Anne Marie Albano, director of the Columbia University Clinic for Anxiety and Related Disorders in New York, reminds parents that the ultimate goal is to have their children be self-sufficient by the time they leave home for college or the workplace. She and her colleagues have come up with a list of milestones that adolescents should achieve before high-school graduation, including being able to advocate for themselves with teachers and other authority figures, seeing a doctor without a parent and waking themselves up in the morning on their own. “We have parents who call their college student at Harvard or Michigan and wake them up every morning,” she says. You do not want to be that parent.
Even when children are thrilled to gain some independence, parents often have to learn to cope with their own anxiety.
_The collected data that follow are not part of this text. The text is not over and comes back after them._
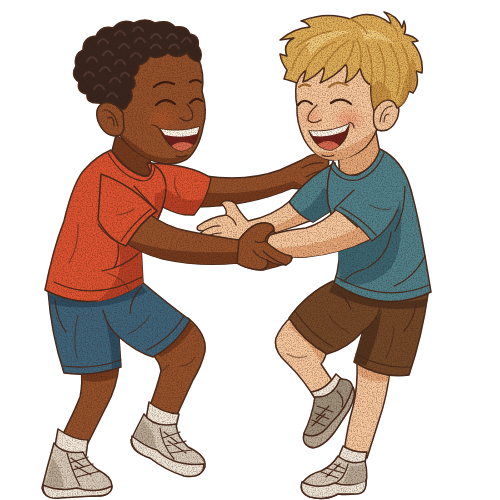
<!DOCTYPE html>
<html lang="en">
<head>
<meta charset="utf-8">
<title>Two friends laughing</title>
<style>
:root{--paper:#fff;--ink:#4a2a1c;--brown:#93502a;--brown-shade:#743a1d;--brown-blush:#a9532c;--curl:#38251e;--curl-light:#513830;--peach:#f6c79c;--peach-shade:#e5a677;--peach-blush:#f0a37c;--blond:#dfae58;--blond-shade:#bd8538;--blond-light:#efc878;--red:#dd5230;--red-shade:#b93f25;--teal:#4f8089;--teal-shade:#3a6570;--denim:#3d647a;--denim-shade:#2d4d62;--cocoa:#714728;--cocoa-shade:#54331e;--shoe:#d8cbb9;--shoe-shade:#b7a793;--shoe-dark:#a0917c;--sole:#efe6d8;--sock:#f3e9da;--mouth:#6b1f1a;--tongue:#d8694f;--teeth:#fff6ea}
html,body{margin:0;background:var(--paper);overflow:hidden}
svg{display:block;width:500px;height:500px}
.line{stroke:var(--ink);stroke-width:1.5;stroke-linejoin:round;stroke-linecap:round}
.fold{fill:none;stroke:var(--ink);stroke-width:1.2;stroke-linecap:round;stroke-linejoin:round}
.soft{opacity:.6}
.feature{fill:none;stroke:#3a1d12;stroke-width:2.2;stroke-linecap:round}
.brown{fill:var(--brown)}.brown-shade{fill:var(--brown-shade)}
.peach{fill:var(--peach)}.peach-shade{fill:var(--peach-shade)}
.red{fill:var(--red)}.red-shade{fill:var(--red-shade)}
.teal{fill:var(--teal)}.teal-shade{fill:var(--teal-shade)}
.denim{fill:var(--denim)}.denim-shade{fill:var(--denim-shade)}
.cocoa{fill:var(--cocoa)}.cocoa-shade{fill:var(--cocoa-shade)}
.shoe{fill:var(--shoe)}.shoe-shade{fill:var(--shoe-shade)}.shoe-dark{fill:var(--shoe-dark)}
.sole{fill:var(--sole)}.sock{fill:var(--sock)}
.curl{fill:var(--curl)}.blond{fill:var(--blond)}
.mouth{fill:var(--mouth)}.tongue{fill:var(--tongue)}.teeth{fill:var(--teeth)}
</style>
</head>
<body>
<svg viewBox="0 0 500 500" role="img" aria-label="Two laughing boys holding each other by the arms">
<defs>
<filter id="grain" x="0" y="0" width="500" height="500" filterUnits="userSpaceOnUse" color-interpolation-filters="sRGB">
<feTurbulence type="fractalNoise" baseFrequency=".8" numOctaves="2" seed="4" result="noise"/>
<feColorMatrix in="noise" values="0 0 0 0 .2  0 0 0 0 .1  0 0 0 0 .05  .9 0 0 0 -.37" result="specks"/>
<feComposite in="specks" in2="SourceGraphic" operator="in" result="texture"/>
<feMerge><feMergeNode in="SourceGraphic"/><feMergeNode in="texture"/></feMerge>
</filter>
<filter id="blur" x="-50%" y="-50%" width="200%" height="200%"><feGaussianBlur stdDeviation="4"/></filter>
<clipPath id="left-mouth"><path d="M160 129Q180 133 199 127Q198 149 181 151Q168 148 160 129Z"/></clipPath>
<clipPath id="right-mouth"><path d="M309 131Q330 133 349 124Q347 145 331 150Q317 150 309 131Z"/></clipPath>
</defs>

<g id="friends" filter="url(#grain)">

<g id="left-boy-legs">
<path class="brown line" d="M81 368L119 364Q117 388 106 407L87 445L61 438Q75 410 80 397Q83 384 81 368Z"/>
<path class="brown-shade" d="M82 371L118 367L117 377Q99 385 82 380Z"/>
<path class="brown line" d="M150 352L188 318Q207 334 205 351Q202 365 193 380L176 417L149 408Q157 388 161 371Q160 361 150 352Z"/>
<path class="brown-shade" d="M152 352L188 320L194 326Q181 347 161 357Z"/>
<path class="fold soft" d="M180 366Q190 366 195 357M162 371L169 365"/>
<path class="sock line" d="M58 429Q73 440 88 440L86 456Q69 460 55 446Z"/>
<path class="sock line" d="M149 402Q162 413 179 414L176 427Q159 434 146 419Z"/>
<g id="left-boy-back-shoe">
<path class="shoe line" d="M54 443Q63 455 83 452Q88 463 98 470Q112 477 112 486Q111 496 96 496Q75 496 60 497Q44 499 42 488Q48 464 54 443Z"/>
<path class="sole line" d="M43 485Q60 492 77 488Q96 494 112 486Q112 497 93 496L60 498Q42 500 43 485Z"/>
<path class="shoe-shade" d="M52 458Q61 466 64 487Q51 489 45 484Z"/>
<path class="fold" d="M67 453Q72 471 80 486M70 463L88 457M73 470L93 464M77 477L100 471M71 458L84 467M75 466L91 475"/>
</g>
<g id="left-boy-front-shoe">
<path class="shoe line" d="M144 414Q153 428 176 424Q177 437 188 447Q207 456 205 467Q201 478 184 475Q165 469 150 458Q131 452 131 440Q137 427 144 414Z"/>
<path class="sole line" d="M132 436Q146 447 157 450Q174 467 204 464Q204 479 184 476Q165 470 150 458Q129 451 132 436Z"/>
<path class="shoe-shade" d="M143 420Q155 431 156 448Q141 443 134 436Z"/>
<path class="fold" d="M160 428Q162 445 174 459M163 438L180 432M166 446L186 441M170 453L192 450M164 432L178 443M168 441L186 453"/>
</g>
</g>

<g id="left-boy-shorts">
<path class="denim line" d="M48 290Q94 305 142 282Q168 304 190 320Q177 344 153 357Q136 352 119 337L121 367Q92 377 64 373Q51 334 48 290Z"/>
<path class="denim-shade" d="M49 294Q94 310 141 286L148 292Q100 315 50 304ZM103 310Q107 328 119 336L121 366L112 369Q112 342 103 310Z"/>
<path class="fold" d="M119 337Q107 327 103 310M63 366Q92 370 121 360M184 316Q171 338 147 350M142 286Q130 300 130 313M55 300Q57 320 66 332"/>
<path class="fold soft" d="M128 334Q143 327 149 316M78 315Q72 340 77 358"/>
</g>

<g id="left-boy-far-arm">
<path class="brown line" d="M205 176Q247 182 280 170L302 160Q313 152 327 154Q333 168 318 181Q307 191 292 188Q250 206 196 207Z"/>
<path class="brown-shade" d="M204 192Q249 197 294 181L305 187L292 188Q250 206 197 206Z"/>
<path class="fold" d="M302 168Q312 162 323 163M306 177Q316 171 326 170"/>
</g>

<g id="left-boy-shirt">
<path class="brown-shade line" d="M116 135L150 158L151 175Q134 180 112 151Z"/>
<path class="red line" d="M147 163Q190 164 211 178Q208 198 194 215Q180 216 163 207Z"/>
<path class="red-shade" d="M168 190Q185 205 205 198L194 214Q180 216 164 207Z"/>
<path class="red line" d="M111 150Q124 170 143 176Q153 178 151 163Q166 171 166 189Q165 215 141 246L143 283Q94 316 45 290Q53 249 64 221Q74 179 86 168Q97 156 111 150Z"/>
<path class="red-shade" d="M118 245Q137 249 143 231L141 247L143 283Q122 298 96 302Q128 278 118 245Z"/>
<path class="red-shade" d="M155 193Q163 195 166 184Q166 205 154 220Z"/>
<path class="fold" d="M108 153Q122 178 143 181Q153 181 155 167M166 189Q165 205 158 217M118 244Q120 257 114 268M139 253Q124 267 102 271M54 282Q94 302 142 277"/>
<path class="fold soft" d="M78 224Q79 246 69 263M129 290Q122 277 107 273M175 177Q173 189 180 197"/>
</g>

<g id="left-boy-head">
<path class="brown line" d="M122 99Q126 76 140 57Q168 42 198 57Q205 74 202 91Q208 111 203 127Q199 149 187 159Q171 168 151 160Q130 151 120 135Z"/>
<ellipse cx="162" cy="119" rx="13" ry="9" fill="var(--brown-blush)" filter="url(#blur)"/>
<path class="brown-shade" d="M121 134Q136 145 146 153Q167 163 190 154Q179 167 151 160Q130 151 121 134Z"/>
<path class="curl line" d="M118 109Q106 106 99 103Q86 104 87 94Q76 92 79 82Q70 76 76 66Q73 55 83 50Q83 37 96 36Q101 25 113 28Q122 18 134 23Q145 17 155 23Q169 19 175 27Q187 25 190 34Q200 36 198 46Q204 54 199 62Q190 60 187 53Q176 60 168 53Q158 60 150 56Q146 64 139 65Q139 73 133 77Q138 85 131 90Q134 99 128 104Q126 111 118 109Z"/>
<g fill="none" stroke="var(--curl-light)" stroke-width="2.2" stroke-linecap="round">
<path id="curl-row" d="M87 61q5-8 10 0M103 55q5-8 10 0M119 48q5-8 10 0M135 42q5-8 10 0M151 38q5-8 10 0M167 38q5-8 10 0M182 42q5-8 9 0"/>
<path d="M84 76q5-8 10 0M100 71q5-8 10 0M115 64q5-8 10 0M131 57q5-8 10 0M94 89q5-8 10 0M110 82q5-8 10 0M121 76q4-7 8 0M107 97q5-8 10 0M98 43q5-8 10 0M115 35q5-8 10 0M133 31q5-8 10 0M151 48q5-7 10 0M169 48q5-7 10 0"/>
</g>
<path class="brown line" d="M123 113Q114 100 103 103Q94 108 98 121Q104 136 116 136Q122 136 124 129Z"/>
<path class="fold" d="M104 110Q114 110 118 126M108 118Q114 115 114 126"/>
<path class="feature" d="M156 105Q165 96 175 104M190 103Q196 96 202 101"/>
<path class="feature" stroke-width="3" d="M154 87Q163 79 174 84M190 82Q196 78 201 82"/>
<path class="fold" d="M187 104Q195 113 192 119Q186 123 180 118M152 125Q157 125 160 130M176 156Q182 158 187 155"/>
<path class="mouth line" d="M160 129Q180 133 199 127Q198 149 181 151Q168 148 160 129Z"/>
<g clip-path="url(#left-mouth)"><ellipse class="tongue" cx="183" cy="151" rx="14" ry="9"/><path class="teeth" d="M159 127Q180 132 200 126L197 134Q182 139 165 135Z"/></g>
</g>

<g id="right-boy-legs">
<path class="peach line" d="M291 317L327 350Q325 360 321 364L341 394L319 405Q304 379 286 362Q273 350 276 338Q281 326 291 317Z"/>
<path class="peach-shade" d="M292 319L327 350L321 362Q308 341 289 327Z"/>
<path class="fold soft" d="M287 354Q297 360 307 356"/>
<path class="sock line" d="M311 392Q326 390 336 374L344 381Q341 397 319 405Z"/>
<g id="right-boy-raised-shoe">
<path class="shoe-dark line" d="M315 397Q333 398 340 379Q352 378 353 389Q350 409 337 421Q329 440 315 447Q302 446 304 433Q312 417 315 397Z"/>
<path class="shoe-shade line" d="M353 387Q357 395 349 410L338 427Q326 446 313 448Q301 445 304 434Q318 441 331 423Q347 408 353 387Z"/>
<path class="fold" d="M317 406L333 412M315 413L329 419M312 420L325 426M329 406L316 419M325 414L312 426M337 391Q345 398 342 407"/>
</g>
<path class="peach line" d="M357 361L390 370Q387 397 379 420L367 458L344 452Q348 424 353 407Q358 387 357 361Z"/>
<path class="peach-shade" d="M358 364L389 371L388 381Q369 383 358 374Z"/>
<path class="sock line" d="M343 446Q354 453 367 452L364 468Q348 472 337 461Z"/>
<g id="right-boy-standing-shoe">
<path class="shoe line" d="M338 456Q350 466 365 461Q369 478 364 490Q353 496 338 494Q325 501 310 497Q299 493 302 483Q309 474 321 471Q332 466 338 456Z"/>
<path class="sole line" d="M302 482Q319 490 335 483Q350 488 366 480Q367 494 356 494L338 494Q325 501 310 497Q299 493 302 482Z"/>
<path class="shoe-shade" d="M350 466Q361 466 364 464Q367 473 365 481Q354 486 343 483Z"/>
<path class="fold" d="M348 464Q345 477 336 483M326 468L344 473M321 472L338 478M334 464L345 469M340 464L326 477"/>
</g>
</g>

<g id="right-boy-shorts">
<path class="cocoa line" d="M333 281Q380 306 428 294Q422 337 409 375Q382 379 354 362L363 331Q347 349 327 354Q303 341 289 318Q307 293 333 281Z"/>
<path class="cocoa-shade" d="M333 284Q380 310 428 298L426 307Q373 315 329 292ZM363 331Q377 321 382 309Q378 339 366 366L354 362Z"/>
<path class="fold" d="M363 331Q375 323 380 309M356 354Q382 369 411 367M295 311Q310 334 333 347M337 291Q347 298 351 309M416 304Q414 320 404 331"/>
<path class="fold soft" d="M349 333Q335 325 329 315M394 327Q393 344 386 358"/>
</g>

<g id="right-boy-far-arm">
<path class="peach line" d="M290 201Q273 216 248 221Q240 213 235 203Q227 198 221 203Q228 210 226 215Q210 217 198 226Q195 231 203 231Q194 238 198 241Q196 247 204 248Q206 252 216 249Q235 248 248 239Q279 233 315 219Z"/>
<path class="peach-shade" d="M249 233Q281 227 302 211L313 218Q281 233 250 238Z"/>
<path class="fold" d="M203 231Q213 225 220 226M198 241Q211 233 221 233M204 248Q214 240 223 239M226 215Q234 218 236 225"/>
</g>

<g id="right-boy-shirt">
<path class="peach-shade line" d="M338 153L376 132L381 158Q363 178 340 176Z"/>
<path class="teal line" d="M335 163Q309 175 289 202Q299 216 313 222L340 205Z"/>
<path class="teal-shade" d="M324 187Q313 207 299 213L313 222L340 205Z"/>
<path class="teal line" d="M333 161Q342 178 357 175Q374 168 380 149Q403 160 411 190Q419 220 425 256L431 292Q383 315 334 283Q342 260 338 238L328 203Q325 181 333 161Z"/>
<path class="teal-shade" d="M371 241Q394 229 400 199Q405 247 391 268Q368 291 340 282L338 245Z"/>
<path class="fold" d="M330 166Q340 183 358 180Q376 174 384 153M405 186Q405 213 395 231M391 232Q388 256 367 268M425 256Q414 278 394 286M336 277Q385 304 429 285M345 280Q352 272 365 269"/>
</g>

<g id="clasped-arms">
<path class="brown line" d="M148 213Q166 227 187 231Q217 237 239 240Q252 222 265 223Q275 224 274 232L290 248Q296 256 289 262Q277 267 263 270Q249 270 237 263Q200 267 163 259Q139 253 124 241Z"/>
<path class="brown-shade" d="M129 240Q171 255 238 252Q260 264 286 258Q286 264 263 270Q249 270 237 263Q199 267 163 259Q139 253 126 241Z"/>
<path class="peach line" d="M337 209Q323 223 306 228Q286 230 270 235Q263 244 273 249Q284 259 306 257Q342 253 371 239Z"/>
<path class="peach-shade" d="M275 248Q323 247 359 227L370 239Q340 254 306 257Q285 259 275 248Z"/>
<path class="brown line" d="M239 240Q252 222 265 223Q276 224 273 231Q266 235 265 241Q279 254 291 256Q294 261 286 265Q274 265 267 260Q270 267 261 270Q246 269 237 263Z"/>
<path class="fold" d="M267 260Q257 257 253 250M286 265Q272 260 263 251M265 241Q259 244 255 241"/>
<path class="red line" d="M101 174Q130 184 157 211Q141 221 126 246Q109 240 98 220Z" stroke="none"/>
<path class="fold" d="M134 186L157 211Q141 221 126 246Q109 241 98 224M151 209Q134 222 121 241"/>
<path class="teal" d="M354 190Q375 180 400 193Q398 220 372 241Q356 220 334 209Z"/>
<path class="fold" d="M354 190L334 209Q356 220 372 241Q390 229 398 209M340 207Q361 218 376 235"/>
<path class="fold soft" d="M370 205Q381 211 391 209M117 215Q127 214 134 209"/>
</g>

<g id="right-boy-head">
<path class="peach line" d="M298 72Q294 92 297 106Q296 122 304 139Q313 156 329 160Q350 161 366 147Q378 134 382 112L370 64L329 51Z"/>
<g fill="var(--peach-blush)" filter="url(#blur)"><ellipse cx="349" cy="119" rx="12" ry="9"/><ellipse cx="312" cy="117" rx="8" ry="6"/></g>
<path class="peach-shade" d="M313 151Q340 158 376 129Q367 151 345 159Q324 163 313 151Z"/>
<path class="peach line" d="M374 111Q382 97 393 100Q402 105 397 119Q390 134 378 130Q372 127 374 111Z"/>
<path class="fold" d="M392 106Q382 107 380 122M389 114Q384 114 384 122"/>
<path class="blond line" d="M297 83Q289 80 284 79L287 70Q281 62 280 54L287 56Q282 44 294 38L280 40Q294 28 310 27Q307 22 301 21Q327 11 350 19Q371 8 391 24Q390 17 384 12Q397 15 402 28L404 21Q407 29 404 34Q414 36 418 41L412 42Q424 56 422 73L416 71Q420 84 413 93L409 91Q405 105 397 108Q393 97 383 101Q377 105 374 111Q370 97 371 85Q363 82 360 68Q355 79 345 83Q349 72 346 64Q335 77 320 83Q325 73 324 67Q313 79 303 82L306 70Q299 76 297 83Z"/>
<path d="M378 80Q393 89 391 100Q382 98 374 110Q370 97 372 86ZM413 57Q419 72 414 91L409 90Q407 105 398 107Q403 81 413 57Z" fill="var(--blond-shade)" opacity=".65"/>
<path d="M305 42Q330 27 352 32Q328 36 311 55ZM360 29Q382 29 394 44Q378 37 365 40Z" fill="var(--blond-light)"/>
<path d="M306 70Q315 50 335 42M324 67Q333 50 349 40M346 64Q353 52 354 41M360 68Q363 52 357 39M371 85Q374 63 367 45M383 88Q389 67 378 44M397 95Q405 69 390 44M409 90Q413 65 402 45M292 70Q295 55 309 43M295 48Q311 34 332 31M350 19Q362 24 367 33M391 24Q397 29 398 36" fill="none" stroke="var(--blond-shade)" stroke-width="1.6" stroke-linecap="round"/>
<path class="feature" d="M298 105Q304 97 312 104M331 103Q341 96 351 104"/>
<path class="feature" d="M299 87Q303 83 310 86M329 87Q337 80 347 85" style="stroke:#a96f31"/>
<path class="fold" d="M317 105Q307 114 308 120Q313 125 321 120M349 122Q354 123 354 128M322 155Q328 158 334 155"/>
<path class="mouth line" d="M309 131Q330 133 349 124Q347 145 331 150Q317 150 309 131Z"/>
<g clip-path="url(#right-mouth)"><ellipse class="tongue" cx="328" cy="150" rx="13" ry="9"/><path class="teeth" d="M308 129Q330 132 350 123L345 131Q329 138 313 136Z"/></g>
</g>

</g>
</svg>
</body>
</html>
Heidi Thompson, lives with her husband and two children in Calais, Vt., a town where children often run around unsupervised. Still, Ms. Thompson, a psychotherapist, was nervous when her daughter wanted to participate in a ritual for neighborhood kids the summer before seventh grade: camping overnight without adults on an island in the nearby lake. Ms. Thompson reluctantly gave her OK. “I was up all night,” she said. In the morning, however, her daughter, “came home so excited. We want them to feel that the world overall is a safe place,” says Ms. Thompson.
Of course, when children try something on their own, it doesn’t always go smoothly. They may take the wrong bus or choose not to study for a test—and then bomb it.
Such outcomes point to the one autonomy milestone that parents find particularly difficult, says Joseph F. Hagan Jr., clinical professor in pediatrics at the University of Vermont and the co-editor of the American Academy of Pediatrics’ Bright Futures guidelines for health professionals. “Part of independence is to make your own decisions,” he says—including “the right to make a wrong decision.”
A PATH TOWARD INDEPENDENCE
Age 2 to 3: Put dirty clothes in hamper; put toys away.
Age 4 to 5: Feed pets; choose own clothes.
Age 6 to 7: Make a sandwich (but no sharp knives, yet); take a bath unsupervised.
Age 8 to 9: Use the stove to make a simple meal; help arrange playdates.
Age 10 to 13: Wake up in the morning without parental prodding; be at home alone; walk or bike to school without an adult.
Age 14 to 17: Schedule and go to a doctor’s appointment without help; get an after-school or summer job; make and follow a budget; take an out-of-town trip alone.
By Andrea Petersen
Source: The Wall Street Journal